§ Supplied data

______

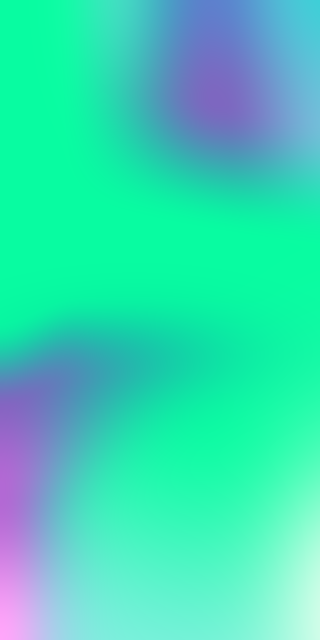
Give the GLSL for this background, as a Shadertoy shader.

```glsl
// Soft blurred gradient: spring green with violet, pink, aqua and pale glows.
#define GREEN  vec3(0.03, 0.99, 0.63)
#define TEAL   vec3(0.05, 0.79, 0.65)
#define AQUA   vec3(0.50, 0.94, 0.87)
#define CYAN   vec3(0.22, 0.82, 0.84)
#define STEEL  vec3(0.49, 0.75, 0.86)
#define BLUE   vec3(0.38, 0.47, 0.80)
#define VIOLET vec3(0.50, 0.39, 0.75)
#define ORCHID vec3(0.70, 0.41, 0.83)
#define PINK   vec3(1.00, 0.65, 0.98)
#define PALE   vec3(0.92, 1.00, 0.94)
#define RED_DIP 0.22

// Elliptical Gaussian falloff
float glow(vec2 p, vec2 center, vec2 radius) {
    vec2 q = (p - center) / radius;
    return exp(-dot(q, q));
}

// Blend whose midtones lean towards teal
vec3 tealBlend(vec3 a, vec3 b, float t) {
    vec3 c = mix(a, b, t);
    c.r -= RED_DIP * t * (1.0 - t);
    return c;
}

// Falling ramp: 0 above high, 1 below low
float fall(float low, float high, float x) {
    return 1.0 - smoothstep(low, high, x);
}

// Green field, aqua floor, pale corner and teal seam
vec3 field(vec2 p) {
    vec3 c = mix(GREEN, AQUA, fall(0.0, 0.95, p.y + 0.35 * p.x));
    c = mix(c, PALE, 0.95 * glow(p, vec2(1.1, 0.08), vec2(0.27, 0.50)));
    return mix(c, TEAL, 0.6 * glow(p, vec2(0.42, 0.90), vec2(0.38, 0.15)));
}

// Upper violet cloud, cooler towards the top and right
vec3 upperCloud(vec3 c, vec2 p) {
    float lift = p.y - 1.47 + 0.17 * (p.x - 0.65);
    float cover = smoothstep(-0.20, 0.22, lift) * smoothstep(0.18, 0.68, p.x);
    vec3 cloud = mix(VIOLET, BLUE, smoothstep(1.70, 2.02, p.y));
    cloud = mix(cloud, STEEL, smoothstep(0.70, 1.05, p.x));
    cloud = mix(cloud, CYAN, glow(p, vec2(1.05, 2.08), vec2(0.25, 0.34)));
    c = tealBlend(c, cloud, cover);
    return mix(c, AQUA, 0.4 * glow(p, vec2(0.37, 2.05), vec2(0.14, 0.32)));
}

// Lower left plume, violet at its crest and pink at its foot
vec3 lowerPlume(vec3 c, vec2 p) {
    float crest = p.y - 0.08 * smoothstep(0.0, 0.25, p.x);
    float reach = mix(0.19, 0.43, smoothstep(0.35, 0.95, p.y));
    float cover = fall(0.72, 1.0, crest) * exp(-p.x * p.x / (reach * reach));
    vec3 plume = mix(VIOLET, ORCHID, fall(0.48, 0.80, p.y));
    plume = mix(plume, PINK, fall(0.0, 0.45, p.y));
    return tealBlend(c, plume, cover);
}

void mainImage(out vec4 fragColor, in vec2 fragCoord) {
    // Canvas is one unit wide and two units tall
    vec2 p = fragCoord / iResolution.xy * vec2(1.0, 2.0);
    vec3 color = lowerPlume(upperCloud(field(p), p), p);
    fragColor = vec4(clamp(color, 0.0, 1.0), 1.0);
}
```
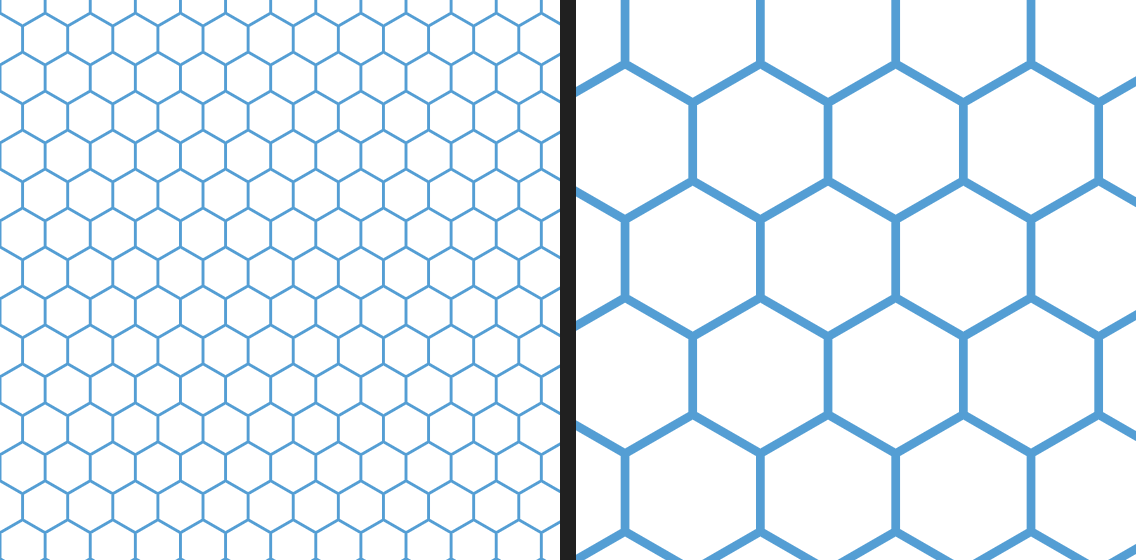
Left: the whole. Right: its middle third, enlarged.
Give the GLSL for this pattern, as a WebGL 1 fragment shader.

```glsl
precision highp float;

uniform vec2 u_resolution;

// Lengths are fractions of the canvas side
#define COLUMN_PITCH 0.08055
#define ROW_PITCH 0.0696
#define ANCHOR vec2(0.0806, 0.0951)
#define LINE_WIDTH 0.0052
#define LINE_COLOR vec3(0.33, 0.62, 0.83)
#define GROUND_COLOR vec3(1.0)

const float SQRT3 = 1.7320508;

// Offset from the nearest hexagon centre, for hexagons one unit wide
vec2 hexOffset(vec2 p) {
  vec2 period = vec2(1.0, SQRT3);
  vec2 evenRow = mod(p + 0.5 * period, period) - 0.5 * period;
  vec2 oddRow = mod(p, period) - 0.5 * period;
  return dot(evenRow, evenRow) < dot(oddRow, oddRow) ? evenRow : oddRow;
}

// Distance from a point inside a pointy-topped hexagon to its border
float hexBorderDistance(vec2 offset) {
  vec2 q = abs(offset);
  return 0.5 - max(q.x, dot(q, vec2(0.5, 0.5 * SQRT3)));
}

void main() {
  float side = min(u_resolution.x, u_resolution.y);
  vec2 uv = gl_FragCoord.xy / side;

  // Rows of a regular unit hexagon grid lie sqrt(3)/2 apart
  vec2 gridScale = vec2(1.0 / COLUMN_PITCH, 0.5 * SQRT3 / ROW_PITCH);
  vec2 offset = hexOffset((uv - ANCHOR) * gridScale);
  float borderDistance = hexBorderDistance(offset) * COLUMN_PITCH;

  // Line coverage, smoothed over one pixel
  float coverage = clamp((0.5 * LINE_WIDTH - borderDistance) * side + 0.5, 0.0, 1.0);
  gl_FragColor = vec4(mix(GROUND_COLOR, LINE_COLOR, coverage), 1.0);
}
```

______

§ What you have to do
Report every line of the entries that carries the word "return".

§ Answer
    return exp(-dot(q, q));
    return c;
    return 1.0 - smoothstep(low, high, x);
    return mix(c, TEAL, 0.6 * glow(p, vec2(0.42, 0.90), vec2(0.38, 0.15)));
    return mix(c, AQUA, 0.4 * glow(p, vec2(0.37, 2.05), vec2(0.14, 0.32)));
    return tealBlend(c, plume, cover);
  return dot(evenRow, evenRow) < dot(oddRow, oddRow) ? evenRow : oddRow;
  return 0.5 - max(q.x, dot(q, vec2(0.5, 0.5 * SQRT3)));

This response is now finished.